Mastering the Art of Cupping in Brazil

The Foodish Boy gets immersed in coffee culture at Daterra, Brazil's first sustainable coffee farm

The Foodish Boy continues his culinary adventures, working at Daterra, the first sustainable coffee farm in Brazil.

Next is taste. You take a decent spoonful of the coffee liquor and slurp it into your mouth (the slurp helps aerate the liquor and release the flavors). The coffee is then swirled around your mouth before spitting the liquid into a cup. Finally the tasting step is repeated taking into account attributes of mouthfeel, overall quality, and consistency. Coffee tasting is certainly not a graceful activity, and going about the process shyly will result in either not tasting much or dribbling a lot of coffee down your shirt.

My test started well. Amazingly I was able to pick out certain aromas in the coffee. But the more I started to think about certain aspects, the more confused I got. "Did I just get a hint of chocolate? Or wait… was that vanilla? Oh Christ… maybe it was chocolate after all." And when I moved on to tasting, things got even more confusing; trying to mark for acidity, aftertaste, body, balance, and other attributes on one slurp was extremely difficult. While the master cupper whizzed around the table, I took several attempts to make up my mind. Then there was the problem of marking everything out of 10. With no prior cupping experience what the hell was I supposed to compare it against?

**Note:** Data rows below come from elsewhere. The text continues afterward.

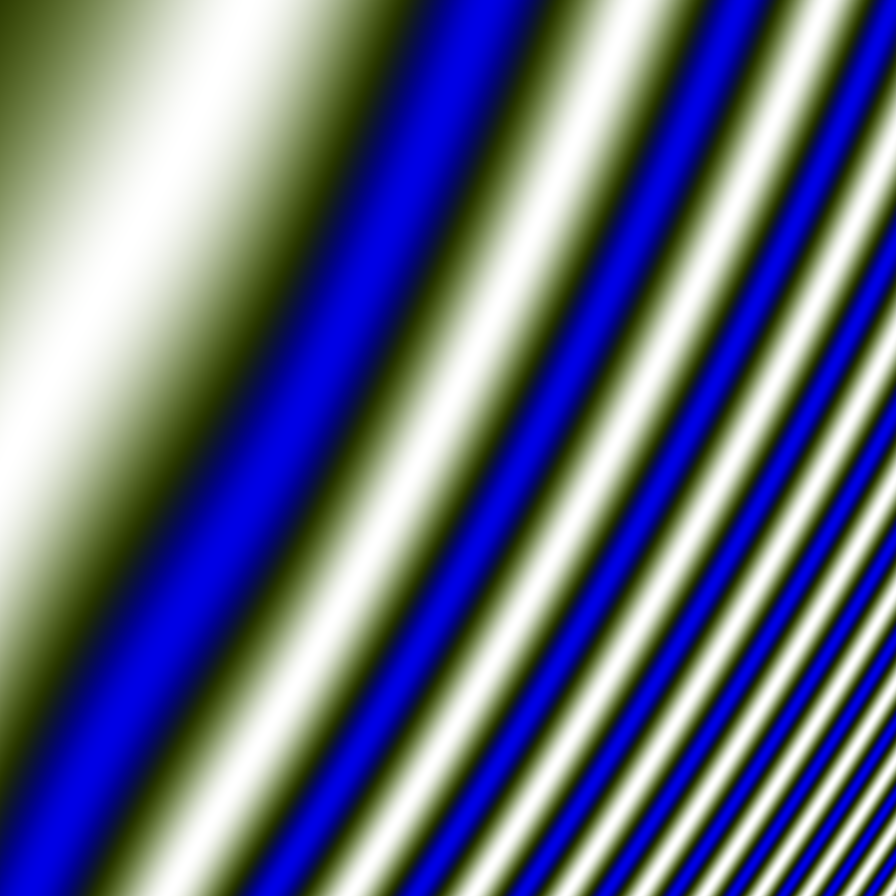
Reproduce this background procedurally as a WebGL 2 fragment shader.

```glsl
#version 300 es
precision highp float;

#define GROWTH vec2(2.406, 1.261)  // log growth of the phase, right and down
#define LOG_START -0.598           // log phase in the upper left corner
#define PHASE_SHIFT 1.1            // half waves before the first crest
#define SWELL 0.12                 // bulge of the phase across the canvas
#define BOW_LEFT 0.10              // bend of the bands at the left edge
#define BOW_RIGHT -0.30            // bend of the bands elsewhere
#define BLUE_PEAK 0.90

uniform vec2 u_resolution;
out vec4 fragColor;

const float PI = 3.14159265;

// Half waves counted from the first white crest; p starts at the upper left
float bandPhase(vec2 p) {
    vec2 arch = p * (1.0 - p);
    float bow = mix(BOW_LEFT, BOW_RIGHT, smoothstep(0.0, 0.35, p.x));
    float logPhase = LOG_START + dot(GROWTH, p) + SWELL * arch.x + bow * arch.y;
    return exp(logPhase) - PHASE_SHIFT;
}

// Blue trough, dark olive slope, white crest
vec3 bandColor(float wave) {
    float rise = max(wave - 0.07, 0.0) / 0.93;
    float trough = pow(max(1.0 - wave / 0.4, 0.0), 1.7);
    float crest = pow(max(wave - 0.4, 0.0) / 0.6, 1.5);
    return vec3(pow(rise, 1.8), pow(rise, 1.5), BLUE_PEAK * trough + crest);
}

void main() {
    vec2 uv = gl_FragCoord.xy / u_resolution;
    float phase = bandPhase(vec2(uv.x, 1.0 - uv.y));

    // Bands too fine for the pixel grid fade to their mean
    float fade = 1.0 - smoothstep(0.5, 1.0, fwidth(phase));
    float wave = 0.5 + 0.5 * fade * cos(PI * phase);
    fragColor = vec4(bandColor(wave), 1.0);
}
```
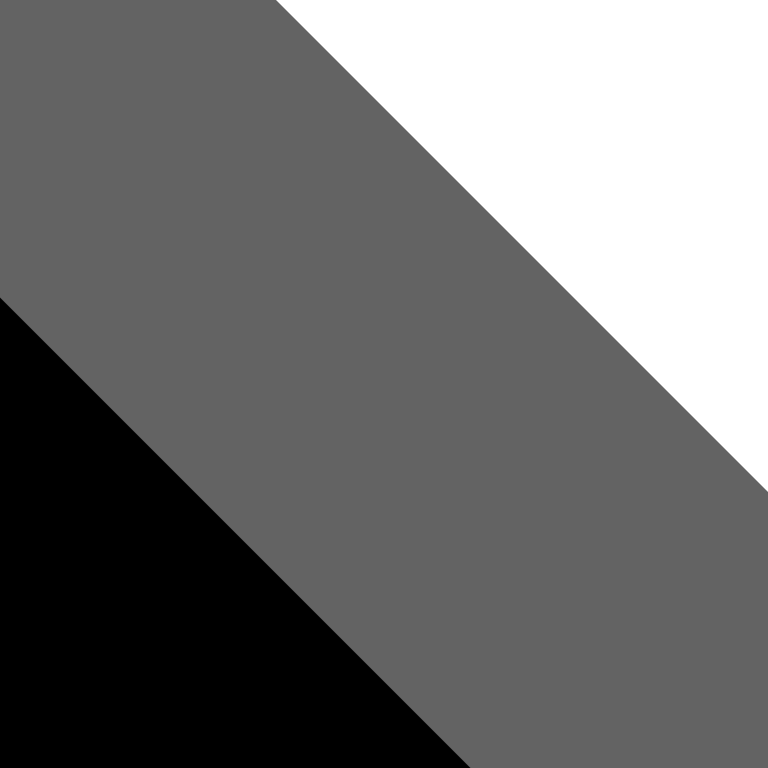
A Shadertoy shader for this background:

```glsl
// Draws a flat grey diagonal band between a black and a white corner.

#define BLACK_EDGE 0.6126   // x + y where black meets the band
#define WHITE_EDGE 1.3594   // x + y where the band meets white
#define BLACK vec3(0.0)
#define GREY  vec3(0.388)
#define WHITE vec3(1.0)

// Antialiased coverage of the side where the signed distance is positive
float coverage(float dist, float pixel) {
    return clamp(dist / pixel + 0.5, 0.0, 1.0);
}

void mainImage(out vec4 fragColor, in vec2 fragCoord) {
    vec2 uv = fragCoord / iResolution.xy;

    // Position along the rising diagonal, and its change over one pixel
    float diagonal = uv.x + uv.y;
    float pixel = length(1.0 / iResolution.xy);

    // Layer the band and the bright corner over black
    vec3 color = mix(BLACK, GREY, coverage(diagonal - BLACK_EDGE, pixel));
    color = mix(color, WHITE, coverage(diagonal - WHITE_EDGE, pixel));

    fragColor = vec4(color, 1.0);
}
```
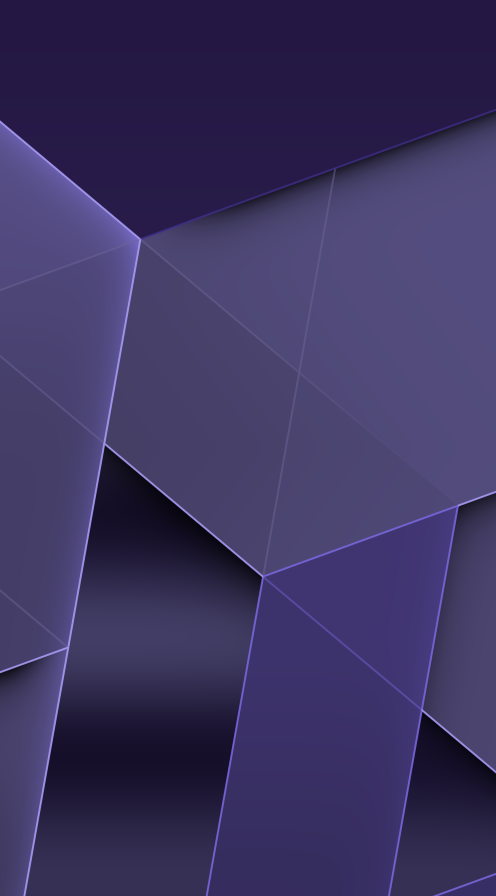
Give the GLSL for this background, as a Shadertoy shader.

```glsl
// Overlapping violet panels on a 60 degree line grid, with lit edges and soft shadows.

float px; // one pixel in canvas heights

// Soft half plane: 1 where d is positive
float side(float d) { return smoothstep(-0.6 * px, 0.6 * px, d); }

// Thin smooth line at d = 0
float edge(float d) { return 1.0 - smoothstep(0.0003, 0.0006 + 1.1 * px, abs(d)); }

// Falloff on the positive side of d
float falloff(float d, float size) { return exp(-max(d, 0.0) / size); }

void mainImage(out vec4 fragColor, in vec2 fragCoord) {
    px = 1.0 / iResolution.y;
    vec2 p = fragCoord * px;

    // Grid coordinates: steep, falling and rising line families
    const float cell = 0.2004;
    float u = dot(p, vec2(0.985, -0.174)) - 0.0268;
    float v = dot(p, vec2(0.643, 0.766)) - 0.4617;
    float w = dot(p, vec2(-0.342, 0.940)) - 0.2347;
    float top = w - 2.0 * cell;
    float ridge = v - cell;

    float left = side(-u), right = side(u - 2.0 * cell);
    float column = side(u) * side(cell - u);
    float middle = side(u - cell) * side(2.0 * cell - u);
    float low = side(-w), high = side(w), belowTop = side(-top);

    vec3 lilac = vec3(0.66, 0.61, 0.96);
    vec3 violet = vec3(0.47, 0.40, 0.86);
    vec3 haze = vec3(0.43, 0.39, 0.59);

    // Large central panel, shaded below the top sheet
    vec3 slate = mix(vec3(0.275, 0.25, 0.405), vec3(0.31, 0.285, 0.47),
                     smoothstep(0.0, 0.55, p.x * 0.8 + abs(p.y - 0.5) * 0.6));
    vec3 color = slate;
    color *= 1.0 + 0.05 * side(ridge) - 0.03 * side(cell - u) * side(-ridge);
    color *= 1.0 - 0.75 * falloff(-top, 0.016) * smoothstep(0.0, 0.12, u);

    // Left panel with glowing rims, and the panel tucked below it
    vec3 wing = mix(vec3(0.275, 0.25, 0.42), vec3(0.31, 0.28, 0.48), smoothstep(0.45, 0.8, p.y));
    wing *= 1.0 + 0.05 * side(top) - 0.04 * side(-v);
    wing += vec3(0.09, 0.08, 0.18) * falloff(-ridge, 0.02);
    vec3 tucked = vec3(0.28, 0.255, 0.42) * mix(0.85, 1.0, smoothstep(0.0, 0.2, p.y));
    tucked *= 1.0 - 0.85 * falloff(-w, 0.018) * smoothstep(0.0, 0.06, -u);
    wing = mix(wing, tucked, low);
    wing += vec3(0.08, 0.07, 0.16) * falloff(-u, 0.016);
    color = mix(color, wing, left);

    // Recessed column with horizontal bands of light
    float band = 0.5 + 0.5 * cos((p.y - 0.29) * 23.3);
    vec3 recess = mix(vec3(0.085, 0.06, 0.165), vec3(0.26, 0.24, 0.395),
                      band * mix(0.72, 1.0, smoothstep(0.05, 0.2, p.y)));
    recess *= 1.0 - 0.75 * falloff(-v, 0.025);
    color = mix(color, recess, column * side(-v));

    // Violet prism
    vec3 prism = mix(vec3(0.21, 0.175, 0.37), vec3(0.24, 0.2, 0.425), smoothstep(0.0, 0.3, p.y));
    prism *= 1.0 + 0.04 * side(v);
    prism += vec3(0.03, 0.025, 0.06) * falloff(2.0 * cell - u, 0.02);
    color = mix(color, prism, middle * low);

    // Right side: slate face, dark gap, violet corner
    vec3 face = vec3(0.295, 0.27, 0.44);
    face *= 1.0 - 0.65 * falloff(-w, 0.02);
    face *= 1.0 - 0.3 * falloff(u - 2.0 * cell, 0.02);
    vec3 gap = mix(vec3(0.21, 0.19, 0.33), vec3(0.09, 0.065, 0.18), smoothstep(0.02, 0.16, p.y));
    gap *= 1.0 - 0.65 * falloff(-v, 0.018);
    face = mix(face, gap, side(-v));
    face = mix(face, vec3(0.22, 0.18, 0.40), side(-w - 2.0 * cell));
    color = mix(color, face, right * low);

    // Top sheet
    vec3 sheet = mix(vec3(0.155, 0.105, 0.285), vec3(0.14, 0.09, 0.265), smoothstep(0.75, 1.0, p.y));
    color = mix(color, sheet, side(ridge) * side(top));

    // Faint creases
    float crease = edge(top) * left;
    crease = max(crease, (edge(v) + edge(v + cell)) * left * high);
    crease = max(crease, edge(ridge) * side(u) * high * (1.0 - smoothstep(0.25, 0.5, p.x)));
    crease = max(crease, edge(u - cell) * high * belowTop);
    color = mix(color, haze, 0.5 * crease);
    color = mix(color, violet, 0.45 * edge(v) * middle * low);

    // Violet rims
    color = mix(color, vec3(0.25, 0.18, 0.54), 0.8 * edge(top) * side(u));
    float rim = (edge(u - cell) + edge(u - 2.0 * cell)) * low;
    rim = max(rim, edge(w) * middle);
    rim = max(rim, edge(w + 2.0 * cell) * right);
    color = mix(color, violet, 0.9 * min(rim, 1.0));

    // Bright rims
    float lit = edge(ridge) * left;
    lit = max(lit, edge(u) * belowTop);
    lit = max(lit, edge(v) * (column + right));
    lit = max(lit, edge(w) * (left + right));
    color = mix(color, lilac, 0.9 * min(lit, 1.0));

    fragColor = vec4(color, 1.0);
}
```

An hour or so later I looked over my charts, feeling completely hopeless and a bit of a fool. Finally came the moment of truth. I sat down with the master taster to compare our notes. To everyone’s surprise we had pretty similar scores and remarks. My only serious slip-up was scoring the best quality coffee with the lowest mark. But as the taster explained, an extremely complex coffee is different on every taste, so while he rewarded this with a high score, I had become frustrated and confused and scored it low.

The master cupper was so pleased with my effort that he said he had a little surprise in store for me. Initially, I thought this was a trip the edge of the estate to watch one final beautiful sunset. But little did I know the treat was yet to come…


On my last morning Daterra had selected a tree for me to plant — a variety chosen especially for its name Capitano Janitar (Captain Dinner) — they assured me despite their best attempts they could not find a Foodish Boy species. "No matter where you are in the world Alex, you will always have roots in Brazil. Our home is now your home," Gabriel told me. Teary eyed, I thanked the team for an incredible week. In Brazil they say to become eternal you need to do three things: Plant a tree, write a book, and have children. One down. Two to go…